Mark Megalli Charged

Reading a newspaper | SEC Charges Hedge Fund Trader With Insider Trading in Carter’s Stock

The Securities and Exchange Commission today announced insider trading charges against a New York-based investment professional who used nonpublic information about youth clothing company Carter’s Inc. to give the hedge fund where he worked a $3.2 million trading edge.

The SEC alleges that Mark Megalli obtained the inside information through a consulting agreement he had with the former vice president of investor relations at Carter’s, Eric Martin, who the SEC has previously charged among several others in its investigation into insider trading of Carter’s stock. Martin, who had left Carter’s and started his own consulting firm, maintained contact with at least one company insider and obtained confidential information in advance of market-moving events that he supplied to Megalli so he could trade on it. Megalli enabled hedge fund Level Global Investors L.P. to avoid approximately $2.4 million in losses and make $853,655 in illicit profits by trading shares ahead of positive or negative news.

“The information was hot enough that Megalli sometimes conducted the trades while he was still on the phone with his source,” said William Hicks, associate regional director of the SEC’s Atlanta Regional Office. “After one profitable trade, Megalli bragged to his colleagues about being ‘max short’ in advance of negative news without mentioning his inside source.”

via | SEC Charges Hedge Fund Trader With Insider Trading in Carter’s Stock.

As always, I’m surprised at how little coverage these kinds of crime get. Often, I will find no stories at all on SEC charges. In this case, four news outlets covered the story, Reuters,, FINalternatives and OPALesque. I will be watching to see if there is coverage by more of the media but I do not have high expectations.

James Pilant

From around the web.

From the web site, Relative Money.

Insider trading is the trading of a public company‘s stock or other securities (such as bonds or stock options) by individuals with access to non-public information about the company. In various countries insider trading based on inside information is illegal.
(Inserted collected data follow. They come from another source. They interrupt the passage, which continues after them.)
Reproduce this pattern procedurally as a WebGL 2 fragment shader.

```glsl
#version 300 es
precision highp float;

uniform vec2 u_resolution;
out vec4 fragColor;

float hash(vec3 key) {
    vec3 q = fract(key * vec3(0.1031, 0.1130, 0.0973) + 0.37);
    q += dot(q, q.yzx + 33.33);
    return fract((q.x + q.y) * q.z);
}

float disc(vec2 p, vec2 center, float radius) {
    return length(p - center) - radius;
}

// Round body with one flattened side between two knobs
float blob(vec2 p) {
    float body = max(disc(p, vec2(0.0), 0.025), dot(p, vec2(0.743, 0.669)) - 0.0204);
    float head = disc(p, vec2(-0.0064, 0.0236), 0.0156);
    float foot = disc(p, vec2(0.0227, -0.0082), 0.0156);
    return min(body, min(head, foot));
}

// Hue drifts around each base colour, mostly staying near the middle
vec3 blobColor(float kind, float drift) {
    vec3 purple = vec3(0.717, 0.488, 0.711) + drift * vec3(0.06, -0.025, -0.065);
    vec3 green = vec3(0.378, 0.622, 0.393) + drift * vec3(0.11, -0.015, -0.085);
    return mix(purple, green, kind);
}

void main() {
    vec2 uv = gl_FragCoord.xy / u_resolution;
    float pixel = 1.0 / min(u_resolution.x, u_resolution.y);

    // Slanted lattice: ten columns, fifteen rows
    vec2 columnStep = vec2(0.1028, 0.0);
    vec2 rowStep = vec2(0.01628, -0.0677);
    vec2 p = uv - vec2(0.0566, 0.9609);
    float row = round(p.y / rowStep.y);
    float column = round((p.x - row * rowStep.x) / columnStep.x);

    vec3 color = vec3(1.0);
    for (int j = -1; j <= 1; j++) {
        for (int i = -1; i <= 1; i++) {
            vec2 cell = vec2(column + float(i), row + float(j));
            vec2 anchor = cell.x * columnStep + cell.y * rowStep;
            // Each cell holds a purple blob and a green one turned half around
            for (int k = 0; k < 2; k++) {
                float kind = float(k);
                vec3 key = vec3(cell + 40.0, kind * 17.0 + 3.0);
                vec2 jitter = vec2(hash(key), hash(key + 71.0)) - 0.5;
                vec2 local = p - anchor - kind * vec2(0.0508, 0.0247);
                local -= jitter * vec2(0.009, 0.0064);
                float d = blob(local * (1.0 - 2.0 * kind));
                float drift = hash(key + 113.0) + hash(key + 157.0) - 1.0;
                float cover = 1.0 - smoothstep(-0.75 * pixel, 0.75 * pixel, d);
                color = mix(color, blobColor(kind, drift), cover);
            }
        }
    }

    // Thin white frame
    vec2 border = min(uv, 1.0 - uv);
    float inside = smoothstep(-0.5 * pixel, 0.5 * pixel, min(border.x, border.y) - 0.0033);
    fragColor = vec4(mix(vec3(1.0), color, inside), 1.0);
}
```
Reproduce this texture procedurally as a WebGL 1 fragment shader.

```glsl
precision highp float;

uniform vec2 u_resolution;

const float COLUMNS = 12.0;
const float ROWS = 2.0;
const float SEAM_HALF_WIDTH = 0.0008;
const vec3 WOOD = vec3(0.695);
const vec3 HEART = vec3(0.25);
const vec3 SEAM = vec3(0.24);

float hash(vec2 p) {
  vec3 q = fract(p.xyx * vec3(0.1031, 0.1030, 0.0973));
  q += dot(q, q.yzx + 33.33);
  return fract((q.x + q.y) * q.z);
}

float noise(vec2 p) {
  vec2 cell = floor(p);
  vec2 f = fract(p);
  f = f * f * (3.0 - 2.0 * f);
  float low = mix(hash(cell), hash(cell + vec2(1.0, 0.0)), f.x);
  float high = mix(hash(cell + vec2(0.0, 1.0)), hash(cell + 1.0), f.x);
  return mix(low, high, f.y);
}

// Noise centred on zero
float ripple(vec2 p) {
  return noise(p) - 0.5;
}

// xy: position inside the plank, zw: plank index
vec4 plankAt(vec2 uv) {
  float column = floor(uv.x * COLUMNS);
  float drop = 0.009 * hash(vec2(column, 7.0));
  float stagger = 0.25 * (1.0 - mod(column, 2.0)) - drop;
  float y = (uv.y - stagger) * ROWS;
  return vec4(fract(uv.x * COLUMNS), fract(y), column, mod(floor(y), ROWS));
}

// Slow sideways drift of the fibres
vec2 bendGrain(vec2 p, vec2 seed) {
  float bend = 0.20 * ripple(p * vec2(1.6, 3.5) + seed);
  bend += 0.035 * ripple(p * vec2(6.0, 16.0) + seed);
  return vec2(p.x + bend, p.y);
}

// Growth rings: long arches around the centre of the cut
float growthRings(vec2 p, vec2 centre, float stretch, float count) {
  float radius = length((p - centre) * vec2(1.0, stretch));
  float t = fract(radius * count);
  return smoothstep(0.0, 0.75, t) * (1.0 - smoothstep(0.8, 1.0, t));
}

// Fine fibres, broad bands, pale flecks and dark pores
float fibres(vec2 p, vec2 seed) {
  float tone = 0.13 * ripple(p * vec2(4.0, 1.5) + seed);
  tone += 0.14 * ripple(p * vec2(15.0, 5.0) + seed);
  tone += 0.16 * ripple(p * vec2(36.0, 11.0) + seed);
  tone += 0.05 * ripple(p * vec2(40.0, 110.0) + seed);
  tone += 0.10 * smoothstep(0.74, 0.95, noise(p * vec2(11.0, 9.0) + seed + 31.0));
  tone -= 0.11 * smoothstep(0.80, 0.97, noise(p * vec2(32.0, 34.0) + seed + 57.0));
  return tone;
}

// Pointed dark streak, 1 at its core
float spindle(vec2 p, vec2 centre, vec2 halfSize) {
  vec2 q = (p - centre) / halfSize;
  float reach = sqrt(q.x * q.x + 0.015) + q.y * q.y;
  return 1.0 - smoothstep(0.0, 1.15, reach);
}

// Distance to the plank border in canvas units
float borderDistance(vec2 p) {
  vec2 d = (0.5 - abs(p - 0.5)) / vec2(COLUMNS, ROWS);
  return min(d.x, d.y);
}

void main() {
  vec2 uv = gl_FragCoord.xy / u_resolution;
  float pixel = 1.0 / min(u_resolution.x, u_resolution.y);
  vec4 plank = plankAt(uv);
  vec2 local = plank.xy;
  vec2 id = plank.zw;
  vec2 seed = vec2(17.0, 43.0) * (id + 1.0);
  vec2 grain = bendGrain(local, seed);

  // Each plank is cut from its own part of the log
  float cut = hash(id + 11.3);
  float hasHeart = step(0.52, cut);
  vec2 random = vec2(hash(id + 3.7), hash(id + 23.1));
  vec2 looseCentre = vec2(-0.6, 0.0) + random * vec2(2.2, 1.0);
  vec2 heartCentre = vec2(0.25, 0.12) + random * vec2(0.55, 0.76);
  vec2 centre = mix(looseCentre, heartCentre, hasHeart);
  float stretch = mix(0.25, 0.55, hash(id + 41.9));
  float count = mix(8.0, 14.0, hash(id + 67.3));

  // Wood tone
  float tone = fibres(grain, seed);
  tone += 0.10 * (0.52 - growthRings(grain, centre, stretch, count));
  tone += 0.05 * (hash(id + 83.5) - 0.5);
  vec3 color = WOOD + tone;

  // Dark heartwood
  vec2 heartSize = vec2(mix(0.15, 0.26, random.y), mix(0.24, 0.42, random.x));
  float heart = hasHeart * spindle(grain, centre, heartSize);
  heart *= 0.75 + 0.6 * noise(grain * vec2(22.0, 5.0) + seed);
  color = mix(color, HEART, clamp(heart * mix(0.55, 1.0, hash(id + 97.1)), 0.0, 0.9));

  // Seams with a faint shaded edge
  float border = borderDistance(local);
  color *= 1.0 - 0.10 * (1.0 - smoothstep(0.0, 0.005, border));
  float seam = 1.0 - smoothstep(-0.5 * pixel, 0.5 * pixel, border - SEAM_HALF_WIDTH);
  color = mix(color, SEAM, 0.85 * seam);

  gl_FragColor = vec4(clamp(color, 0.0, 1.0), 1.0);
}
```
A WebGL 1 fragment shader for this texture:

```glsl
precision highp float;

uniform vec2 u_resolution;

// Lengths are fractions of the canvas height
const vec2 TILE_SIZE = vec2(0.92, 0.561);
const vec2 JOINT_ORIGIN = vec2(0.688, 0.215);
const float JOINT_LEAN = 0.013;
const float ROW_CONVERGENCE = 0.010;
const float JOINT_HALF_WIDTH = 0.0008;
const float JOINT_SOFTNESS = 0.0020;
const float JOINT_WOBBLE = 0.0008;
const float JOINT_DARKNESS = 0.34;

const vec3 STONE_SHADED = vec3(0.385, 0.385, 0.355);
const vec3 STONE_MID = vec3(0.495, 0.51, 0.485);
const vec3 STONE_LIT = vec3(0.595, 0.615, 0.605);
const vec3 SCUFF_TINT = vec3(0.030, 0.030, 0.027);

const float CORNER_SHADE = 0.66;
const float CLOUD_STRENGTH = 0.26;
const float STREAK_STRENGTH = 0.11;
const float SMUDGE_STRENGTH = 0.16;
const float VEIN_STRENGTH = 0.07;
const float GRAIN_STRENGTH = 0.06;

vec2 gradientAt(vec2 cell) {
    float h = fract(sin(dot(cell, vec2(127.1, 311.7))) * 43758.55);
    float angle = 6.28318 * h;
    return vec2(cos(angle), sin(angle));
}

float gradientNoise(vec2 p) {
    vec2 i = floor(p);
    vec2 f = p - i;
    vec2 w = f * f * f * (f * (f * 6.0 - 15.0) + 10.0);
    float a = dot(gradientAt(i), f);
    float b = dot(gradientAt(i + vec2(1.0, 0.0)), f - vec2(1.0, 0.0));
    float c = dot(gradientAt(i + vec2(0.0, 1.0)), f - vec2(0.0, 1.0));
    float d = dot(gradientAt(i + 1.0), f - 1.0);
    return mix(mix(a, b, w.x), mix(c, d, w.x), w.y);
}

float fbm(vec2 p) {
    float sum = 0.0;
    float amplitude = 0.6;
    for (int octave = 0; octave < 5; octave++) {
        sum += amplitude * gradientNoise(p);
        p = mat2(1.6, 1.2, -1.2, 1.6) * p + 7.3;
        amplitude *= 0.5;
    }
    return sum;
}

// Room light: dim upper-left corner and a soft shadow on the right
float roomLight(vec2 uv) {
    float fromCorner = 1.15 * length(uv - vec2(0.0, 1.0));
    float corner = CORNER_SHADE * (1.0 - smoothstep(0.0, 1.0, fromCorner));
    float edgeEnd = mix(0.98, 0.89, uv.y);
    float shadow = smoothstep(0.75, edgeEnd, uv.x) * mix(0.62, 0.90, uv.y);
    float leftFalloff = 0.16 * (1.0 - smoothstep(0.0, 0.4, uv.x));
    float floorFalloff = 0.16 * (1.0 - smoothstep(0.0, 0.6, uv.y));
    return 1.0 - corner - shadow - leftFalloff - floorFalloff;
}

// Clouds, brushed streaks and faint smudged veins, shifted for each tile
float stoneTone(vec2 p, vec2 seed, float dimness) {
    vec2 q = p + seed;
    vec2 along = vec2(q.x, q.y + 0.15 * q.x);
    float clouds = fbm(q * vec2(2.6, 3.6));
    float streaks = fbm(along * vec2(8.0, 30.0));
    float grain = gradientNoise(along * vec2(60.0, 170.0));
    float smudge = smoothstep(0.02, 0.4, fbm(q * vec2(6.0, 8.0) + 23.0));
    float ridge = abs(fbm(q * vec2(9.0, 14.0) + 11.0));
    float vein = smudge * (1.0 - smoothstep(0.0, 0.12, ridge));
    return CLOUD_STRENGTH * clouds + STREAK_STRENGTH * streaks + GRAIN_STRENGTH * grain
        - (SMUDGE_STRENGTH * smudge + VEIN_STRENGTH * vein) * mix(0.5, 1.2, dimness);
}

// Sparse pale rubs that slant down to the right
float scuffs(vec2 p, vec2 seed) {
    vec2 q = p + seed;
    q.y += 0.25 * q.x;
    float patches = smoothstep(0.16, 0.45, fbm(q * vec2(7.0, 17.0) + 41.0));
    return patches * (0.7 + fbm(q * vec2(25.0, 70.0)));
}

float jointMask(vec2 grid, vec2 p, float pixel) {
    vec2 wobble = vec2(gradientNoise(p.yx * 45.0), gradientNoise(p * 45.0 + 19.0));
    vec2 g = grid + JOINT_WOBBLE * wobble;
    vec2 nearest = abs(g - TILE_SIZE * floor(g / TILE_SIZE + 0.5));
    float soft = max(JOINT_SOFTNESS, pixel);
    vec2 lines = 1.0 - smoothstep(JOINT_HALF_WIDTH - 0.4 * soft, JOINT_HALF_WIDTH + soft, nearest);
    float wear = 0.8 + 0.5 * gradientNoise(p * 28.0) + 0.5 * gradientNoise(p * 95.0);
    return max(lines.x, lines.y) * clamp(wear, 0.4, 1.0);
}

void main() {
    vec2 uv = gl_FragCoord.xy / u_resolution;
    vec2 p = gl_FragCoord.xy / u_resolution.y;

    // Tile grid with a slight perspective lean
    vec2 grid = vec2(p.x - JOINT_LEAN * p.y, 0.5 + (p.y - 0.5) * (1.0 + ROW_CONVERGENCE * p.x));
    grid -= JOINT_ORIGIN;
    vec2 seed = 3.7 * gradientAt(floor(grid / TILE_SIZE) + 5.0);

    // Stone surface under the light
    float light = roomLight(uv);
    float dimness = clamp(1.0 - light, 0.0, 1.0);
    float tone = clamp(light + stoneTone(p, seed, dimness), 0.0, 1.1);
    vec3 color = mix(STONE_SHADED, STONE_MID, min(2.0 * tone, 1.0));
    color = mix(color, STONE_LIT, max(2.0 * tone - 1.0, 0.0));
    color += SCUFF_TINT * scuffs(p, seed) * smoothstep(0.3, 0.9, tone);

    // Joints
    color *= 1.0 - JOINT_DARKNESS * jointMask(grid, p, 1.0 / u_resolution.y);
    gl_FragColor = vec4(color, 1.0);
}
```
This is because it is seen as being unfair to other investors who do not have access to the information.

I think that the scope of insider trading will be extended to other activities like HFT, Politiciens, Lobbyist, Dark Pools operators and owners and also the TBTF banskters institutions which have been, are… able to socialize losses versus reaping fat profits and bonuses.


Should Virtue Be Rewarded?

Should Virtue Be Rewarded?

This is another one of those stories. I am always reading them. Another company discarded ethics, fired those who would practice it and promoted those who “aggressively sought profit.”

According to McClatchy, Moody’s Investor Services, fired employees who warned the company of problems with their ratings of mortgage based investments and actively promoted those who helped create the second largest economic crisis in American history after the great depression.

When the company went public in 2000 it granted its middle managers stock options. This had a corrosive effect on the integrity of the rating process. To quote from the article:

“It didn’t force you into a corrupt decision, but none of us thought we were going to make money working there, and suddenly you look at a statement online and it’s (worth) hundreds and hundreds of thousands (of dollars). And it’s beyond your wildest dreams working there that you could make that kind of money,” said one former mid-level manager, who requested anonymity to protect his current Wall Street job.

Now, what do you say? As a teacher of business ethics, this is one of those real life examples, it might be best your students never heard about. After all, when the hero in the white hat is unceremoniously dumped and those who have damaged the economic fabric of modern civilization are promoted and enriched(from what I can tell, apparently very enriched). Given the example, you have to wonder why anyone would take business ethics seriously.

The article indicates that if you were willing to give investments whatever their actual value a good rating, in many cases a triple A rating, you were promoted and given more money. Thousand of people relied on these ratings to determine what to invest in. Those unfortunate enough to rely on these credit rating agencies lost large sums of money. We are talking about minimally billions of dollars. These are inconsequential investors like retirements funds, endowments for educational institutions, and charitable organizations.

Can you doubt for a moment that our civilization is damaged by this kind of behavior. Can you doubt that those who did these things and profited should be punished so that others might be deterred? I see an investigation in progress by the Securities and Exchange Commission but aren’t they the ones who didn’t see a problem in the first place?

Unless these people are punished, do jail time, have their profits taken from them and be socially stigmatized, there is no reason for my students and the rest of the public to say the right things to me and other do-gooders; and then take the money. After all, isn’t that what the “real world” says to do?

This is the link to the McClatchy story:

This is the link to the book, A Colossal Failure of Common Sense, by Lawrence McDonald.

I recommend you visit Lawrence McDonald’s web site at: